On April 11, Robert Fisk of the Independent reported the prediction of a former US officer that the security plan would enable guerrillas to dramatically step up their attacks on the occupation forces. Once US troops had moved into insurgent strongholds, they would be forced to rely heavily on helicopters for supply. “The helicopters will be vulnerable coming into the patrol bases,” the ex-officer noted, “and the enemy will destroy as many of them as they can”.
Since the surge began, nine US and British helicopters have either been shot down or crashed. In January, 12 US soldiers died near Baqubah when a Black Hawk went down. Locals claim insurgents destroyed it. Three choppers have also come down near the Taji airbase, 27 kilometres north of Baghdad.
The ex-officer warned that the “second part” of the insurgents’ plan “will be to attempt to destroy one of the patrol bases”. He told Fisk: “They will begin that process by utilising their people inside the ‘gated communities’ to help them enter. They will choose bases where the Iraqi troops either will not fight or will actually support them. The American reaction will be to use massive firepower, which will destroy the neighbourhood which is being ‘protected.’”
The Baqubah bombing is the most serious attack thus far on one of the exposed outposts, but there is no reason to believe it will be the last. Thousands of American troops are now being put in similar positions across Baghdad.
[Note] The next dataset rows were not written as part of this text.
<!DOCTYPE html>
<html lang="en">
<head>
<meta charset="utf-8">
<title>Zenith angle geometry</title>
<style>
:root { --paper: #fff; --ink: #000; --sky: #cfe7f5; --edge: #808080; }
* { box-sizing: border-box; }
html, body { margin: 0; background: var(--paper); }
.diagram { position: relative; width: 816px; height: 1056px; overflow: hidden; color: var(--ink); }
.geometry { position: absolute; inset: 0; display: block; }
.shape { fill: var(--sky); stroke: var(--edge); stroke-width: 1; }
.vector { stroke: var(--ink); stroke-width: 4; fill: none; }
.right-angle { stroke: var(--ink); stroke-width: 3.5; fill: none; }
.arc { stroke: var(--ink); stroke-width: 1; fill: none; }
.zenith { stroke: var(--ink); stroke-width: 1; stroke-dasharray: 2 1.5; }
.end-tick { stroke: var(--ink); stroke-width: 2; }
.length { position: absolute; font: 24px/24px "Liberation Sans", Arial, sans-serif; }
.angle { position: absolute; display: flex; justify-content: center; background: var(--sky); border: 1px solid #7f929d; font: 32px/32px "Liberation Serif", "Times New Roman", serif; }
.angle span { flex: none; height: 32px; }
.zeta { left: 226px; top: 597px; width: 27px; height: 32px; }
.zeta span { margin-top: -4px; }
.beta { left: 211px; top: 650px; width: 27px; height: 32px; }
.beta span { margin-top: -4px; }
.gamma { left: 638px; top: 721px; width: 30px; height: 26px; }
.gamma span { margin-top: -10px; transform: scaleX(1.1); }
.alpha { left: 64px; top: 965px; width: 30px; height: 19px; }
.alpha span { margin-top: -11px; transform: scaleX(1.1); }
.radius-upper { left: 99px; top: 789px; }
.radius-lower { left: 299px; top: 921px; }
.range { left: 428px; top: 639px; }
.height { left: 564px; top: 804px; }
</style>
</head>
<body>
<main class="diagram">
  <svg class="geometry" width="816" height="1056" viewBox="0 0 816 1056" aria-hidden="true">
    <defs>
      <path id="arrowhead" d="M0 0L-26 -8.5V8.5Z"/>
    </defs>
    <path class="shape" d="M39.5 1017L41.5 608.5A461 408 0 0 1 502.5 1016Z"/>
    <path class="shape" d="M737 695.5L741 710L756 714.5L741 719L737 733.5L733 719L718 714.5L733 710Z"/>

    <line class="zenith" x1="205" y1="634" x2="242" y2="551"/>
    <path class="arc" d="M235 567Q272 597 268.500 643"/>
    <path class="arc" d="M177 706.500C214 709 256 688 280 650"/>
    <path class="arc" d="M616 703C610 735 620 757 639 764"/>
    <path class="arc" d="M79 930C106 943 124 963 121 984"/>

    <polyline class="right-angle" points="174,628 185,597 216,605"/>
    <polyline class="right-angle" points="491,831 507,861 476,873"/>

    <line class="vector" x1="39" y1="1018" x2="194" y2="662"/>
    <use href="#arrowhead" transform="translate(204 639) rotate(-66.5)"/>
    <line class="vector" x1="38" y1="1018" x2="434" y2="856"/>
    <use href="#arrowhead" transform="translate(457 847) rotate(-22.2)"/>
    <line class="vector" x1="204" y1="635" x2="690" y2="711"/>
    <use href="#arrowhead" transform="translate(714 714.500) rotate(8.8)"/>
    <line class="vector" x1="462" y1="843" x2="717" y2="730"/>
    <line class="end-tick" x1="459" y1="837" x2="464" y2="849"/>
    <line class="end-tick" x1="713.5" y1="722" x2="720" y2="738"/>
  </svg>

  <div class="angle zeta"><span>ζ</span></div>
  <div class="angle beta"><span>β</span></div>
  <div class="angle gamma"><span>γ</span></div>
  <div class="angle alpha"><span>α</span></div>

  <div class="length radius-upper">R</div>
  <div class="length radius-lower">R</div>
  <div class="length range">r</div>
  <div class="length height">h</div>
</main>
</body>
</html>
Far from being welcomed by the Iraqi people, their tactics are inflaming popular hostility. Residents confront curfews, the erection of walls and barbed wire obstacles that severely restrict their movement and constant house searches and street interrogations.
The US entry into Shiite areas has had particularly deadly ramifications. The militias that previously provided a local network of security and intelligence against sectarian attacks have been ordered to go to ground by their leadership, to avoid clashes with American troops. Sunni extremists have been able exploit the situation to carry out bombings against Shiite civilians, provoking massive resentment toward the occupation forces.
The proximity of the US bases to residential areas also makes inevitable greater casualties among Iraqi civilians. These are dismissed by the US military as “collateral damage”. The Christian Science Monitor reported on April 24 on one case in which locals in a southern Baghdad suburb allege American helicopters killed a mother, one of her sons and a family friend after mistaking them for insurgents. An air strike in the Shiite district of Sadr City in late March, ordered as part of the establishment of an American forward base in that neighbourhood, left as many as 16 people dead.
The Bush administration has repeatedly attempted to justify its escalation with claims it would bring “stability” to Iraq. Every statistic testifies to the contrary.
Iraqi civilians are being killed at a higher rate since the security plan began than before. At least 700 were killed last week alone, including more than 200 in the bombing of the Sadriya market in Baghdad.
Attacks on occupation troops in the relatively stable, predominantly Shiite southern provinces are once again increasing as Shiite anger grows. Eleven British troops have been killed this month—the highest monthly toll in four years. Australian troops, who have suffered only a handful of casualties while operating in the south, were attacked multiple times on Monday. Three were wounded when a roadside bomb crippled their armoured vehicle.
The Baqubah bombing drove the number of US military deaths in April to 85, the highest monthly figures so far in 2007. Total American deaths now stand at 3,333, with another 24,314 wounded.
As the Bush administration’s “surge” continues, the terrible toll of US and Iraqi deaths will only accelerate.